Even when you are parked in the shade with the windows cracked, this can still happen. Pets left in vehicles can suffer heat stroke and death in a short period of time. Never leave your pet alone in the car.
Here are some other pet safety tips to remember in warm summer weather:
- On hot days exercise your pets in early morning or evening hours when temperatures are cooler.
- Pets may become dehydrated quickly on hot days. Provide plenty of water and a shady place for pets to rest. Keep pets indoors when it is extremely hot. Some symptoms of overheating in pets can include excessive panting, increased heart and respiratory rate, drooling and weakness. Animals that have flat faces, like Pugs and Persian cats, are more susceptible to heat stroke. Pets that are elderly, overweight or with heart or lung diseases should be kept in an air-conditioned environment as much as possible.
- Sand and asphalt can get very hot and cause serious burns to your pet’s sensitive paws. Keep walks to a minimum when the temperature is high. If it feels hot to the touch, it is too hot for your dog to walk on. Or use the five-second rule: Place the back of your hand on the pavement. If you cannot hold it for five seconds, it’s too hot to walk your dog.

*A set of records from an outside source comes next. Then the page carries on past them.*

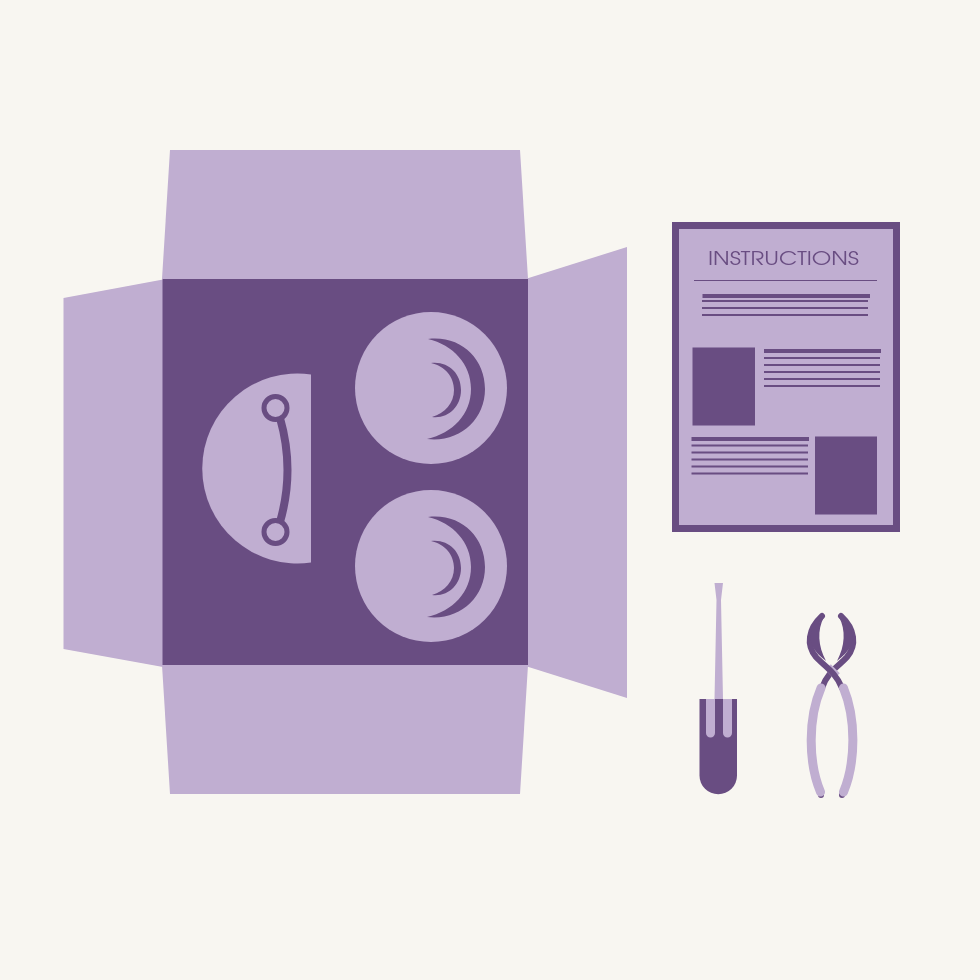
<!DOCTYPE html>
<html lang="en">
<head>
<meta charset="utf-8">
<title>Assembly kit</title>
<style>
:root { --paper: #f8f6f1; --lilac: #c0aed1; --plum: #694d82; }
html, body { margin: 0; padding: 0; background: var(--paper); overflow: hidden; }
svg { display: block; width: 980px; height: 980px; background: var(--paper); }
.lilac { fill: var(--lilac); }
.plum { fill: var(--plum); }
.stroke-plum { fill: none; stroke: var(--plum); }
.stroke-lilac { fill: none; stroke: var(--lilac); }
.rules { fill: none; stroke: var(--plum); stroke-width: 2; }
.heading-rule { fill: none; stroke: var(--plum); stroke-width: 4; }
.title { font-family: "TeX Gyre Adventor", "Inter", sans-serif; font-size: 18px; fill: var(--plum); }
</style>
</head>
<body>
<svg viewBox="0 0 980 980" xmlns="http://www.w3.org/2000/svg">
  <defs>
    <g id="dome">
      <circle class="lilac" cx="431" cy="388" r="76"/>
      <path class="plum" d="M428 339C460 335 485 358 485 389C485 420 459 443 427 439C453 433 471 414 471 389C471 364 453 345 428 339Z"/>
      <path class="plum" d="M431 363C448 361 461 373 461 390C461 407 448 419 432 417C445 413 454 403 454 390C454 377 445 366 431 363Z"/>
    </g>
  </defs>

  <g id="open-box">
    <polygon class="lilac" points="170,150 520,150 528,279 162,279"/>
    <polygon class="lilac" points="162,665 528,665 520,794 170,794"/>
    <polygon class="lilac" points="63.5,298 163,279.5 163,667 63.5,649"/>
    <polygon class="lilac" points="527,278.5 627,247 627,698 527,666.5"/>
    <rect class="plum" x="162.5" y="279" width="365.5" height="386"/>
  </g>

  <g id="half-disc-part">
    <path class="lilac" d="M311 374.500A95 95 0 1 0 311 562.500Z"/>
    <path class="stroke-plum" stroke-width="8" d="M280 418Q295 470 280 522"/>
    <g class="lilac" stroke="var(--plum)" stroke-width="5">
      <circle cx="275.500" cy="408" r="11.500"/>
      <circle cx="275.500" cy="532" r="11.500"/>
    </g>
  </g>

  <use href="#dome"/>
  <use href="#dome" y="178"/>

  <g id="instruction-sheet">
    <rect class="lilac" x="675.500" y="225.500" width="221" height="303" stroke="var(--plum)" stroke-width="7"/>
    <text class="title" x="708" y="265" textLength="151" lengthAdjust="spacingAndGlyphs">INSTRUCTIONS</text>
    <path class="stroke-plum" stroke-width="1.200" d="M694 280.500H877"/>
    <path class="heading-rule" d="M702.500 296H870M764 351H881M691.500 439H809"/>
    <path class="rules" d="M702 301H868M702 308H868M702 315H868"/>
    <path class="rules" d="M764 358H880M764 365H880M764 372H880M764 379H880M764 386H880"/>
    <path class="rules" d="M691.500 445.500H808M691.500 452.500H808M691.500 459.500H808M691.500 466.500H808M691.500 473.500H808"/>
    <rect class="plum" x="692.500" y="347.500" width="62.500" height="78"/>
    <rect class="plum" x="815" y="436.500" width="62" height="78"/>
  </g>

  <g id="screwdriver">
    <path class="plum" d="M699.500 699H737V775.500A18.700 18.700 0 0 1 699.500 775.500Z"/>
    <path class="lilac" d="M714.500 583H723L721 600L723 699H714.500L716.500 600Z"/>
    <path class="lilac" d="M706 699H715V733A4.500 4.500 0 0 1 706 733ZM723 699H732V733A4.500 4.500 0 0 1 723 733Z"/>
  </g>

  <g id="pliers">
    <circle class="plum" cx="821" cy="795" r="3"/>
    <circle class="plum" cx="842" cy="795" r="3"/>
    <g class="stroke-plum" stroke-width="6" stroke-linecap="round">
      <path d="M841 616C855 629 857 645 847 657C839 666 828 671 822 688"/>
      <path stroke="var(--lilac)" stroke-width="8" stroke-linecap="butt" d="M828 667L837 676"/>
      <path d="M822 616C808 629 806 645 816 657C824 666 835 671 842 688"/>
    </g>
    <path class="plum" d="M824 617C817 630 818 646 826 661C813 651 808 642 812 631ZM839 617C846 630 845 646 837 661C850 651 855 642 851 631Z"/>
    <g class="stroke-lilac" stroke-width="9" stroke-linecap="round">
      <path d="M821 688C808 718 808 762 820.500 792"/>
      <path d="M843.500 688C856 718 856 762 843.500 792"/>
    </g>
  </g>
</svg>
</body>
</html>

- Pets can get sunburns too! Dogs with light colored fur, very short fur or light colored noses are particularly vulnerable. Consider using a pet-safe sunscreen (found in pet stores) on their noses and ear tips. Do not apply sunscreen or insect repellent to your pet unless it is specifically labeled to be safe for animals. Ingestion of sunscreen products or chemicals in repellents can cause gastric distress, lethargy or neurological problems if exposed to DEET.
- Do not leave pets unsupervised around pools or bodies of water. Not all dogs are good swimmers. Rinse dogs after swimming and make sure they do not drink from chlorinated pools.

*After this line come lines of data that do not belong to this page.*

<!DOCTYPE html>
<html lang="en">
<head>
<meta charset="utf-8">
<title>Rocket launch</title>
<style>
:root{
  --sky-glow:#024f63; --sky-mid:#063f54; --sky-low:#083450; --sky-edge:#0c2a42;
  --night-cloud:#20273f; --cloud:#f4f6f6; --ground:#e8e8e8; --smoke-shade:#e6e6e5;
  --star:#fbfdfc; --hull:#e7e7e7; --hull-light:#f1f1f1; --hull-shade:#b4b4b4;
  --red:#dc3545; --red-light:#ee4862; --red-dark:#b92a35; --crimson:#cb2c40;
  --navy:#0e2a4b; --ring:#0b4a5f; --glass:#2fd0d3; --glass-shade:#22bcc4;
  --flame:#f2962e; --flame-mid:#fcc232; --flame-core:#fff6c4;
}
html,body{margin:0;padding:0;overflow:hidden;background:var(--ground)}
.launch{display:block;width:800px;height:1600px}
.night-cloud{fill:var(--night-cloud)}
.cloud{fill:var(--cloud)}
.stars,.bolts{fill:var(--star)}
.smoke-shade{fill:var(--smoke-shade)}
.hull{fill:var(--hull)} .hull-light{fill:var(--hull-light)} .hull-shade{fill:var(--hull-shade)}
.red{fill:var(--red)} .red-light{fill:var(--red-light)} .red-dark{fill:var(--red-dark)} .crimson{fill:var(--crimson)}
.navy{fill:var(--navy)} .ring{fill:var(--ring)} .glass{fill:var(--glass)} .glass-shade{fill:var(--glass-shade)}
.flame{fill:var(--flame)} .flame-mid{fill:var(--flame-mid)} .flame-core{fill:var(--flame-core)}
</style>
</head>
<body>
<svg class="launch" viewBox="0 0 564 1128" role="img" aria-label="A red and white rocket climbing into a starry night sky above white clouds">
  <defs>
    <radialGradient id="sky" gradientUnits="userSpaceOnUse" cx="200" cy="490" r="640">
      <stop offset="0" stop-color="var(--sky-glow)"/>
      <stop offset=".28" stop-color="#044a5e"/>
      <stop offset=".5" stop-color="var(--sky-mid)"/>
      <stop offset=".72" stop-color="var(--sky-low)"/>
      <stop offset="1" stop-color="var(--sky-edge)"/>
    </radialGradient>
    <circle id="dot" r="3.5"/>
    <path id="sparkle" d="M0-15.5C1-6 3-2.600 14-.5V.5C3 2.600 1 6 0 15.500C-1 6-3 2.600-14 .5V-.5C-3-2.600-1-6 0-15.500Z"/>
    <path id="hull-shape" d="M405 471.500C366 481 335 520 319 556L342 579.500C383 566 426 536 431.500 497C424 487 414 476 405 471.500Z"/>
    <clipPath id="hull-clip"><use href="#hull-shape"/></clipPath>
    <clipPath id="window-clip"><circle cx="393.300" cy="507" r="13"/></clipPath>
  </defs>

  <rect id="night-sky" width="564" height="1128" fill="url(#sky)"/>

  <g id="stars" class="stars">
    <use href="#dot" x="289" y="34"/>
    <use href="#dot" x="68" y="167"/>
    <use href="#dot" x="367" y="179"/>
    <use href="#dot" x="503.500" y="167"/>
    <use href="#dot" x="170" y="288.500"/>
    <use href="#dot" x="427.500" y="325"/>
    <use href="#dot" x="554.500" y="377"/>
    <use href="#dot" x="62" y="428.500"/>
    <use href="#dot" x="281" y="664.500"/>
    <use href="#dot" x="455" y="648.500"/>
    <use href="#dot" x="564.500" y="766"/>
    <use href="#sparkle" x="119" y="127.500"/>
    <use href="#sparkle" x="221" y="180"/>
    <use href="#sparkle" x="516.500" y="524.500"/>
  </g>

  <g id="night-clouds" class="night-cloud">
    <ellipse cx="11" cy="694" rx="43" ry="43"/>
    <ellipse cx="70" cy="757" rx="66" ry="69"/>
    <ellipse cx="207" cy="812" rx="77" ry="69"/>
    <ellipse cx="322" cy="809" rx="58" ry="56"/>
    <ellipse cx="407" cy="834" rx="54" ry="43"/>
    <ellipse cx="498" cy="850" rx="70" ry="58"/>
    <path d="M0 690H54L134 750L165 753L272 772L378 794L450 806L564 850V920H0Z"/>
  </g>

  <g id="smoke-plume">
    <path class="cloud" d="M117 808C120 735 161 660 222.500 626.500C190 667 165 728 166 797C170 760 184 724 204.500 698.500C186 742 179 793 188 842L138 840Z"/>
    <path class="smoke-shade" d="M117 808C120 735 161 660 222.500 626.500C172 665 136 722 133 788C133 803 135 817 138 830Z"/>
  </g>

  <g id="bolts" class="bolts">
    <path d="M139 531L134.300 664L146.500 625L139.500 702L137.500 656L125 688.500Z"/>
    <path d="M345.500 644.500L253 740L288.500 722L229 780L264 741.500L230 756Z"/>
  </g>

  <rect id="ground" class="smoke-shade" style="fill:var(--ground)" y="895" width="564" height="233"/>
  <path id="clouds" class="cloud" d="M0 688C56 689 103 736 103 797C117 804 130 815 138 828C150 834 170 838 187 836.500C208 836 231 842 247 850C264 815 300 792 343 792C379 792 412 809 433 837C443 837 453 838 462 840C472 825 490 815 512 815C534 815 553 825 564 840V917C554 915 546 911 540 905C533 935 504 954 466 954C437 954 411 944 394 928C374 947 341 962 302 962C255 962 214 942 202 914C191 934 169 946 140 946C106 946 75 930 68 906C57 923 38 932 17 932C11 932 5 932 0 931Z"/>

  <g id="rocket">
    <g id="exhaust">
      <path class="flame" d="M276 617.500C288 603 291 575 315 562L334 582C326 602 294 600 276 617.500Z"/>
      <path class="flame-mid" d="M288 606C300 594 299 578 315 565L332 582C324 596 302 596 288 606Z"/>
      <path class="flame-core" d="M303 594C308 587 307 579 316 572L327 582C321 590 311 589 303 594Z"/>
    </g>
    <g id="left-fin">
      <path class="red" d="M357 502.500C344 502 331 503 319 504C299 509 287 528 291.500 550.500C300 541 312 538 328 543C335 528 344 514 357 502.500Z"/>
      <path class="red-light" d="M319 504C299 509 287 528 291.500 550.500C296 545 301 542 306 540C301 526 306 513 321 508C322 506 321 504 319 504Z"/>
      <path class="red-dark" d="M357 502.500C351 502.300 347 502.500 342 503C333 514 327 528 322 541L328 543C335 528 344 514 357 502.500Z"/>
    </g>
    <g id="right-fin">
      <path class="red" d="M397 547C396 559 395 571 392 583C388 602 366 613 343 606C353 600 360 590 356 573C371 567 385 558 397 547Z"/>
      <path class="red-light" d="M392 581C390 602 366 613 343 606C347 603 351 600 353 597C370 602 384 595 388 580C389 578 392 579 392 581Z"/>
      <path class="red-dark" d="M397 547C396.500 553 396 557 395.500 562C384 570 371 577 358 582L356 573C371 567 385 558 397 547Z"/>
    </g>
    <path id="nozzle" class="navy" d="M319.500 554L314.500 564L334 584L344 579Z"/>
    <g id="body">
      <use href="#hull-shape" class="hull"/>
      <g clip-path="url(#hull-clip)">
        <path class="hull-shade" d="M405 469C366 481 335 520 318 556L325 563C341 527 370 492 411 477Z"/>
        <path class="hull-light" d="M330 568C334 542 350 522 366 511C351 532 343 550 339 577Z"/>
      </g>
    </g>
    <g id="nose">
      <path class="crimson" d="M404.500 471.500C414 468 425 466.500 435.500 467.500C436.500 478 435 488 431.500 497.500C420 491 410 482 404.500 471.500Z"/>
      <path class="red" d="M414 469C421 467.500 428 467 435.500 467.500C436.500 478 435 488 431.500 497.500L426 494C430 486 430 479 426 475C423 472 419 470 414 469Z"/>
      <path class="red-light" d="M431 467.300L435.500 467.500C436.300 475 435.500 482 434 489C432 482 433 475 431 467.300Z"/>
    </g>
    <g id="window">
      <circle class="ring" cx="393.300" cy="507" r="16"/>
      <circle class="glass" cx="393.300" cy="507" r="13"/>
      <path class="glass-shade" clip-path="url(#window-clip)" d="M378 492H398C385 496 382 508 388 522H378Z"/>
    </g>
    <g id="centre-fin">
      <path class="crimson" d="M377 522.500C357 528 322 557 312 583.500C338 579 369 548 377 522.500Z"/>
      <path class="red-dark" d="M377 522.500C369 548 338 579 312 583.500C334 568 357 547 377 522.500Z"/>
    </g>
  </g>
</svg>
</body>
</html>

- Consider leaving your pet at home when going to a crowded place or party. Food and drinks offered to pets by guests as a treat could cause gastric distress. Remember to avoid feeding your pets any alcohol, chocolate, raisins, grapes, onions and any product containing xylitol. All of these can be toxic to your pet.
- Make sure unscreened windows and doors on upper floors remain closed, and that all adjustable screens are tightly secured. This can prevent injury from falls.
Photo by James Morgan
- Do not shave your pet! Your pets’ fur coat acts as insulation and can provide them with heat relief. Dogs’ coats have several layers, and these layers are essential to your dog’s comfort in the heat. This is true for cats as well. Their fur also protects their skin from burning and helps protect against skin cancer.
- If you take your dog boating, make sure they have a well-fitted canine life vest.
With a few precautions like these, you can help keep your pet safe while still enjoying the summer weather!